TASK STATEMENT »
Lines where the string "tree" appears are to be copied from the entries below.

(Dataset records)
============

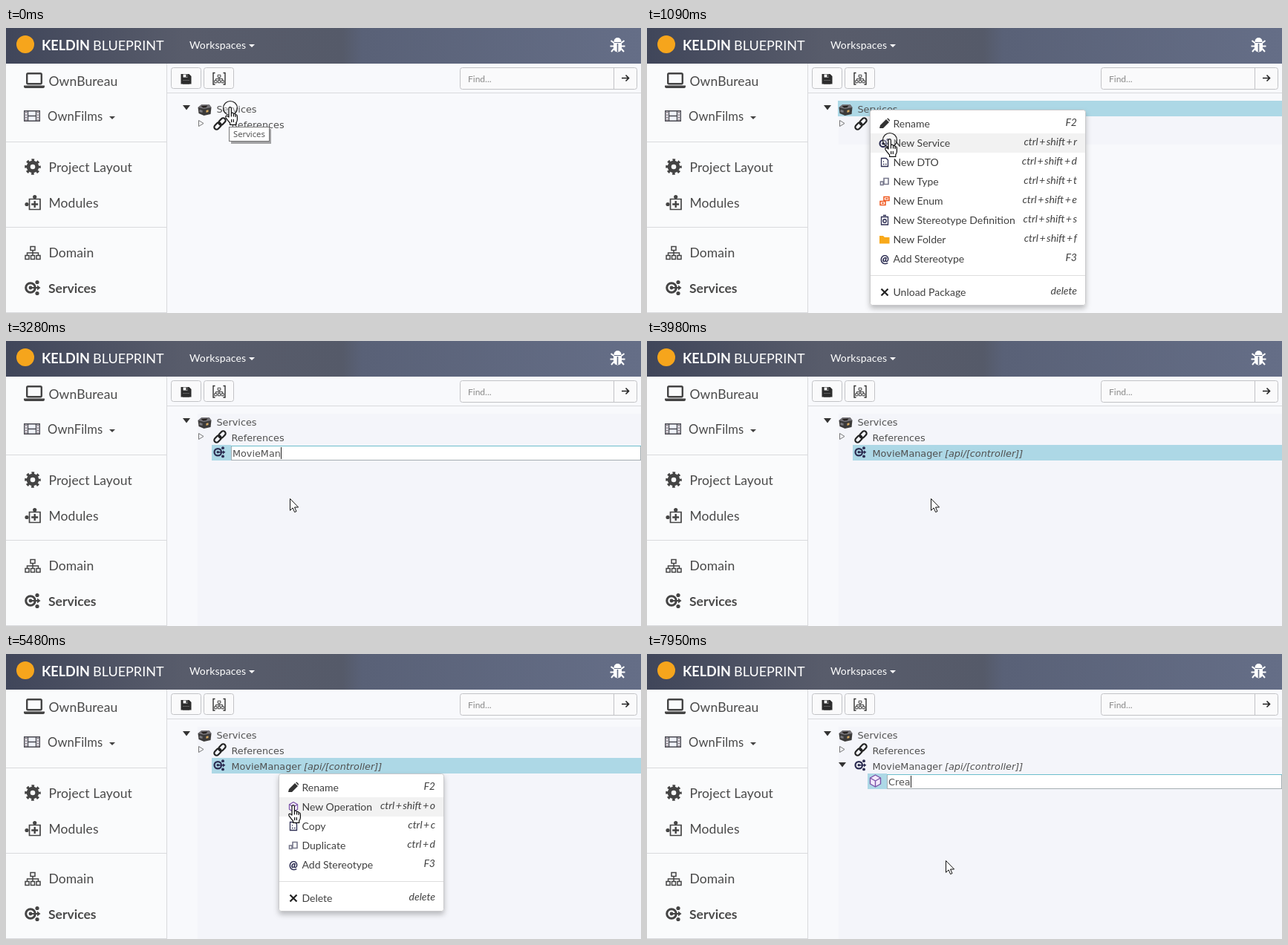
Recreate the animation shown at these times as an HTML page. Size 855 by 384 pixels, loop 8 s.

```html
<!DOCTYPE html>
<html lang="en">
<head>
<meta charset="utf-8">
<title>Service designer</title>
<style>
html, body { margin: 0; width: 100%; height: 100%; overflow: hidden; background: #f8f9fc; }
svg { display: block; width: 855px; height: 384px; }
text { font-family: Lato, sans-serif; white-space: pre; }
.side { font-size: 17.5px; fill: #4a4a4a; letter-spacing: .1px; }
.tree { font: 12.8px "DejaVu Sans", sans-serif; fill: #505050; }
.menu { font-size: 14px; fill: #404040; }
.key { font-style: italic; text-anchor: end; word-spacing: -1.8px; }
.picked { fill: #fff; stroke: #fff; stroke-width: .35px; }
.tip { font: 11.3px "Open Sans", sans-serif; fill: #4a4a4a; }
</style>
</head>
<body>
<svg viewBox="0 0 855 384" xmlns="http://www.w3.org/2000/svg">
  <defs>
    <linearGradient id="bar">
      <stop offset="0" stop-color="#40465a"/>
      <stop offset=".28" stop-color="#585c6b"/>
      <stop offset=".53" stop-color="#555a69"/>
      <stop offset=".56" stop-color="#596177"/>
      <stop offset="1" stop-color="#656e87"/>
    </linearGradient>
    <filter id="shade" x="-10%" y="-10%" width="120%" height="125%">
      <feDropShadow dx="0" dy="4" stdDeviation="3.5" flood-opacity=".25"/>
    </filter>
    <g id="service" fill="none" stroke="currentColor">
      <circle cx="-3" cy="1" r="6.3" stroke-width="3"/>
      <circle cx="-3" cy="1" r="2.4" fill="currentColor" stroke="none"/>
      <path d="M-2 1H8" stroke-width="2"/>
      <path d="M6-2.5 10.5 1 6 4.5Z" fill="currentColor" stroke="none"/>
      <circle cx="6" cy="-6.5" r="2.6" fill="currentColor" stroke="none"/>
      <circle cx="6" cy="8.5" r="2.6" fill="currentColor" stroke="none"/>
    </g>
    <g id="sitemap" fill="none" stroke="currentColor" stroke-width="1.5">
      <path d="M-3-8.5H3V-3.5H-3ZM-10 3.5H-5V8.5H-10ZM-2.5 3.5H2.5V8.5H-2.5ZM5 3.5H10V8.5H5ZM0-3.5V3.5M-7.5 3.5V0H7.5V3.5"/>
    </g>
    <g id="cube" fill="#f3e9fb" stroke="#7a52a8" stroke-width="1.4" stroke-linejoin="round">
      <path d="M0-8 7-4V4L0 8-7 4V-4Z"/><path d="M-7-4 0 0 7-4M0 0V8" fill="none"/>
    </g>
    <g id="link" fill="none" stroke="#222" stroke-width="2.2" transform="rotate(-45)">
      <rect x="-9.5" y="-3.2" width="10.5" height="6.4" rx="3.2"/>
      <rect x="-1" y="-3.2" width="10.5" height="6.4" rx="3.2"/>
    </g>
    <g id="box">
      <path d="M-9-3-4-7H6L9-3 8 6-1 8-8 5Z" fill="#3b3a3a"/>
      <path d="M-9-3-1-1 9-3 6-7-4-7Z" fill="#77757a"/>
      <path d="M-5-5 4-5.5 2-3-2-2.5Z" fill="#24201e"/>
      <path d="M2 1 5 .3V3L2 4Z" fill="#d9ab62"/><path d="M-7 0-3 1V4L-7 3Z" fill="#7c7b80"/>
    </g>
    <path id="arrow" d="M.5.5V16.3L4.1 12.9 6.6 18.6 9 17.5 6.5 12H11.6Z" fill="#fff" stroke="#111"/>
    <g id="hand" stroke="#111" stroke-width="1.2" stroke-linejoin="round">
      <path d="M5 14V2.5Q5 .7 6.7.7T8.4 2.5V9Q9.2 7.9 10.4 8.2 11.4 8.5 11.5 9.6 13.6 8.9 14.1 10.8 16.4 10.4 16.4 12.8V17.5Q16.2 20 14.8 21.5V24.4H6.6V22Q4 19.2 1 14.8.2 13.1 1.5 12.4 3 12 5 14Z" fill="#fff"/>
      <path d="M8.4 9V13.5M11.5 9.6V13.5M14.1 11V14M8.6 17V21M11.3 17V21" fill="none"/>
    </g>
  </defs>

  <rect width="855" height="384" fill="#f8f9fc"/>
  <rect y="48" width="216" height="336" fill="#fafbfc"/>
  <path d="M216.5 48V384M0 153.5H216M0 268.5H216M0 383.5H216M217 87.5H855" stroke="#d9dadd"/>
  <rect width="855" height="48" fill="url(#bar)"/>

  <circle cx="26" cy="22" r="12" fill="#f6a51c"/>
  <text x="48" y="30" font-size="18" font-weight="700" fill="#fff">KELDIN</text>
  <text x="117" y="30" font-size="18" fill="#fff">BLUEPRINT</text>
  <text x="247" y="28" font-size="14" fill="#fff" letter-spacing=".15">Workspaces</text>
  <path d="M327 22H335L331 26Z" fill="#fff"/>
  <g transform="translate(823.5 23)" stroke="#fff" stroke-width="2" fill="none">
    <path d="M-9-6-5-3M9-6 5-3M-10 1.5H10M-8.5 9-5 5M8.5 9 5 5"/>
    <path d="M-4-5A4 4 0 0 1 4-5Z" fill="#fff"/>
    <path d="M-5.5-3H5.5V4Q5 9 0 9.5-5 9-5.5 4Z" fill="#fff" stroke="none"/>
    <path d="M0-2V9" stroke="#626b83" stroke-width="1.6"/>
  </g>

  <g class="side">
    <text x="57.5" y="78">OwnBureau</text>
    <text x="56" y="125" style="font-size:16.6px">OwnFilms</text>
    <text x="57.5" y="194">Project Layout</text>
    <text x="57.5" y="242">Modules</text>
    <text x="57.5" y="309">Domain</text>
    <text x="57" y="357" font-weight="700" style="letter-spacing:0">Services</text>
  </g>
  <g fill="#444" color="#444">
    <path d="M139 119H147L143 123Z"/>
    <rect x="28.2" y="61.2" width="19.6" height="14" rx="1.5" fill="none" stroke="#444" stroke-width="2.4"/>
    <path d="M24 77.5H52V79Q52 81 49 81H27Q24 81 24 79Z"/>
    <path d="M24.7 111.7H45.3V125.3H24.7ZM29.5 111V126M40.5 111V126M29.5 118.5H40.5" fill="#eef1f8" stroke="#4a4a52" stroke-width="1.4"/>
    <path d="M27 113V125M43 113V125" stroke="#8d7f86" stroke-width="2.4" stroke-dasharray="1.6 1.8"/>
    <circle cx="36" cy="187" r="5.8" fill="none" stroke="#444" stroke-width="5"/>
    <circle cx="36" cy="187" r="9" fill="none" stroke="#444" stroke-width="3.6" stroke-dasharray="3.53 3.54" stroke-dashoffset="1.77"/>
    <path d="M31.5 230.5H46V244.5H31.5Z" fill="none" stroke="#444" stroke-width="1.7"/>
    <path d="M38.7 233V242M34.2 237.5H43.2" stroke="#444" stroke-width="2.4"/>
    <circle cx="38.7" cy="227.5" r="2.6"/>
    <circle cx="28" cy="237.5" r="2.6"/>
    <use href="#sitemap" x="36" y="303"/>
    <use href="#service" x="36" y="349"/>
  </g>

  <g fill="#fafafb" stroke="#c2c3c6">
    <rect x="222.5" y="53.5" width="40" height="28" rx="3"/>
    <rect x="266.5" y="53.5" width="40" height="28" rx="3"/>
    <rect x="611.5" y="53.5" width="238" height="29" rx="3"/>
    <path d="M818.5 53.5V82.5"/>
  </g>
  <path d="M235.5 62H246.5L249.5 65V75.5H235.5Z" fill="#2c2c2c"/>
  <path d="M238.500 62.500H244.500V66.500H238.500ZM238 70.500H247V75H238Z" fill="#f4f4f4"/>
  <path d="M242.500 62.500H244.500V66H242.500ZM238 70.500H247V75.500H238Z" fill="#2c2c2c"/>
  <path d="M281.500 60.500H279V76H281.500M292.500 60.500H295V76H292.500" fill="none" stroke="#333" stroke-width="1.4"/>
  <g color="#333" transform="translate(287 68.500) scale(.62)"><use href="#sitemap"/></g>
  <text x="622" y="73" font-size="12" fill="#8a8a8a">Find...</text>
  <path d="M829 67.500H838M834.500 63.500 838.500 67.500 834.500 71.500" fill="none" stroke="#222" stroke-width="1.6"/>

  <g id="scene"></g>
</svg>

<script>
const LOOP = 8000;
const BLUE = "#add8e6", NAVY = "#2c2d52";

// [time, value]: each value holds until the next entry
const phases = [[0, "rest"], [130, "picked"], [250, "menu"], [1210, "naming"],
  [3980, "named"], [5210, "menu2"], [5780, "operation"]];
const firstName = [[0, ""], [2180, "M"], [2320, "Mo"], [2440, "Mov"], [2560, "Movi"], [2720, "Movie"],
  [3000, "MovieM"], [3280, "MovieMan"], [3400, "MovieMana"], [3680, "MovieManag"], [3830, "MovieManager"]];
const secondName = [[0, ""], [7270, "C"], [7420, "Cr"], [7700, "Cre"], [7950, "Crea"]];
const hovered = [[0, -1], [550, 0], [820, 1], [1210, -1], [5360, 0], [5480, 1]];
const pointer = [
  [0, ["hand", 295, 106]], [550, ["hand", 302, 121]], [670, ["hand", 310, 134]],
  [820, ["hand", 316, 145]], [970, ["hand", 320, 149]], [1330, ["arrow", 382, 212]],
  [4820, ["arrow", 370, 167]], [4940, ["hand", 365, 161]], [5060, ["hand", 362, 157]],
  [5360, ["hand", 372, 178]], [5480, ["hand", 380, 203]], [5630, ["hand", 384, 204]],
  [5900, ["arrow", 402, 278]]];
const clicked = [[0, true], [130, false], [1090, true], [1210, false],
  [5060, true], [5210, false], [5630, true], [5780, false]];

const serviceMenu = [
  ["pencil", "Rename", "F2"], ["service", "New Service", "ctrl + shift + r"],
  ["dto", "New DTO", "ctrl + shift + d"], ["type", "New Type", "ctrl + shift + t"],
  ["enum", "New Enum", "ctrl + shift + e"], ["badge", "New Stereotype Definition", "ctrl + shift + s"],
  ["folder", "New Folder", "ctrl + shift + f"], ["at", "Add Stereotype", "F3"],
  ["cross", "Unload Package", "delete"]];
const operationMenu = [
  ["pencil", "Rename", "F2"], ["cube", "New Operation", "ctrl + shift + o"],
  ["dto", "Copy", "ctrl + c"], ["type", "Duplicate", "ctrl + d"],
  ["at", "Add Stereotype", "F3"], ["cross", "Delete", "delete"]];

const line = (d, color, width = 1.3) => `<path d="${d}" fill="none" stroke="${color}" stroke-width="${width}"/>`;
const shape = (d, color) => `<path d="${d}" fill="${color}"/>`;
const rect = (x, y, w, h, fill, more = "") =>
  `<rect x="${x}" y="${y}" width="${w}" height="${h}" fill="${fill}" ${more}/>`;
const text = (x, y, kind, words) => `<text x="${x}" y="${y}" class="${kind}">${words}</text>`;
const place = (x, y, body, scale = 1) =>
  `<g transform="translate(${x} ${y}) scale(${scale})" color="${NAVY}">${body}</g>`;
const use = id => `<use href="#${id}"/>`;

const icons = {
  pencil: shape("M-7 6-6 2 2-6 6-2-2 6ZM3-7 4.5-7.5 7-5 6.5-3Z", "#333"),
  service: place(0, 0, use("service"), .7),
  cube: place(0, 0, use("cube"), .8),
  dto: line("M-4.5-5.5H2L4.5-3V5.5H-4.5Z", NAVY) + line("M-2 2.5H-.5M1 2.5H2.5M-2-1H-1", NAVY),
  type: line("M-1-4.5H5V3.5H-1Z", "#77788c", 1.6) + line("M-5.5 0H-2V4.5H-5.5Z", "#77788c", 1.6),
  enum: line("M-1-5.5H6V-.5H-1ZM-6 .5H1V5.5H-6ZM1-3H4.5M-4 3H-1", "#f0571e", 1.5),
  badge: line("M-4.5-4.5H4.5V6H-4.5ZM-2-6.5H2", NAVY) + `<circle cy="1" r="2.2" fill="none" stroke="${NAVY}" stroke-width="1.4"/>`,
  folder: shape("M-7-5H-2L0-3H6.5V5.5H-7Z", "#f8a91b"),
  at: `<text y="5" text-anchor="middle" font-size="14" font-weight="900" fill="${NAVY}">@</text>`,
  cross: line("M-4.5-4.5 4.5 4.5M4.5-4.5-4.5 4.5", "#222", 2.2)
};

function menu(x, y, right, items, hover) {
  const last = items.length - 1;
  const rule = y + 5 + last * 26 + 9.5;
  let out = rect(x - .5, y - .5, right - x + 1, items.length * 26 + 29, "#fff",
    'rx="3" stroke="#c9c9cb" filter="url(#shade)"');
  items.forEach(([icon, label, key], i) => {
    const top = y + 5 + i * 26 + (i === last ? 19 : 0);
    if (i === hover) out += rect(x, top, right - x, 26, "#f2f2f2");
    out += place(x + 19, top + 13, icons[icon]) + text(x + 30.5, top + 18, "menu", label)
      + text(right - 11, top + 16, "menu key", key);
  });
  return out + line(`M${x} ${rule}H${right}`, "#dedede", 1);
}

const probe = document.createElement("canvas").getContext("2d");
function editor(x, y, typed, initial) {
  const words = typed || initial;
  probe.font = '12.8px "DejaVu Sans", sans-serif';
  const width = probe.measureText(words).width;
  const end = Math.round(x + 2 + width) + .5;
  let out = rect(x - 26, y, 26, 21, BLUE) + rect(x + .5, y + 1.5, 854 - x, 19, "#fff", 'stroke="#a5adb2"')
    + line(`M${x} ${y + 1.5}H855`, "#6cbdcc", 1);
  out += typed ? line(`M${end} ${y + 3}V${y + 19}`, "#222", 1) : rect(x + 2, y + 3, width, 16, "#3390ff");
  return out + text(x + 2, y + 16, typed ? "tree" : "tree picked", words);
}

const at = (table, t) => table.reduce((value, [time, next]) => time <= t ? next : value, table[0][1]);

function cursor(t) {
  const [kind, x, y] = at(pointer, t);
  const ring = `<circle cx="${x + 7}" cy="${y + 2}" r="9.5" fill="#fff" fill-opacity=".35" stroke="#222" stroke-width="1.2"/>`;
  return (at(clicked, t) ? ring : "") + place(x, y, use(kind));
}

function draw(t) {
  const phase = at(phases, t), hover = at(hovered, t);
  const early = ["rest", "picked", "menu"].includes(phase);
  let out = "";
  if (phase !== "rest") out += rect(258, 98, 597, early ? 59 : 286, "#f4f5fa");
  if (phase === "picked" || phase === "menu") out += rect(257, 98, 598, 21, BLUE);
  if (phase === "named" || phase === "menu2") out += rect(277, 140, 578, 21, BLUE);
  if (phase === "naming") out += editor(303, 140, at(firstName, t), "NewService");
  if (phase === "operation") out += editor(323, 161, at(secondName, t), "Operation") + place(307.5, 171, use("cube"));

  out += shape("M238 104H248L243 110.5Z", "#333") + place(267.5, 110, use("box"))
    + text(283.5, 114, "tree", "Services")
    + line("M259.5 124.5V132.5L266 128.5Z", "#777", 1) + place(288, 129, use("link"))
    + text(303.5, 135, "tree", "References");
  if (!early) out += place(287.5, 149, use("service"), .75);
  if (!early && phase !== "naming") {
    out += text(303.5, 156, "tree", "MovieManager")
      + text(401, 156, "tree", '<tspan font-style="italic">[api/[controller]]</tspan>');
  }
  if (phase === "operation") out += shape("M258 146H268L263 152.5Z", "#333");

  if (phase === "rest") {
    out += rect(303, 136, 54, 20, "#000", 'opacity=".35"')
      + rect(300.5, 133.5, 54, 19, "#fff", 'stroke="#777"') + text(306, 147, "tip", "Services");
  }
  if (phase === "menu") out += menu(301, 111, 590, serviceMenu, hover);
  if (phase === "menu2") out += menu(368, 162, 589, operationMenu, hover);
  return out + cursor(t);
}

const scene = document.getElementById("scene");
const start = performance.now();
let shown = "";
function tick() {
  const next = draw((performance.now() - start) % LOOP);
  if (next !== shown) scene.innerHTML = shown = next;
  requestAnimationFrame(tick);
}
tick();
</script>
</body>
</html>
```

============

WRITTEN ANSWER »
.tree { font: 12.8px "DejaVu Sans", sans-serif; fill: #505050; }
  return out + text(x + 2, y + 16, typed ? "tree" : "tree picked", words);
    + text(283.5, 114, "tree", "Services")
    + text(303.5, 135, "tree", "References");
    out += text(303.5, 156, "tree", "MovieManager")
      + text(401, 156, "tree", '<tspan font-style="italic">[api/[controller]]</tspan>');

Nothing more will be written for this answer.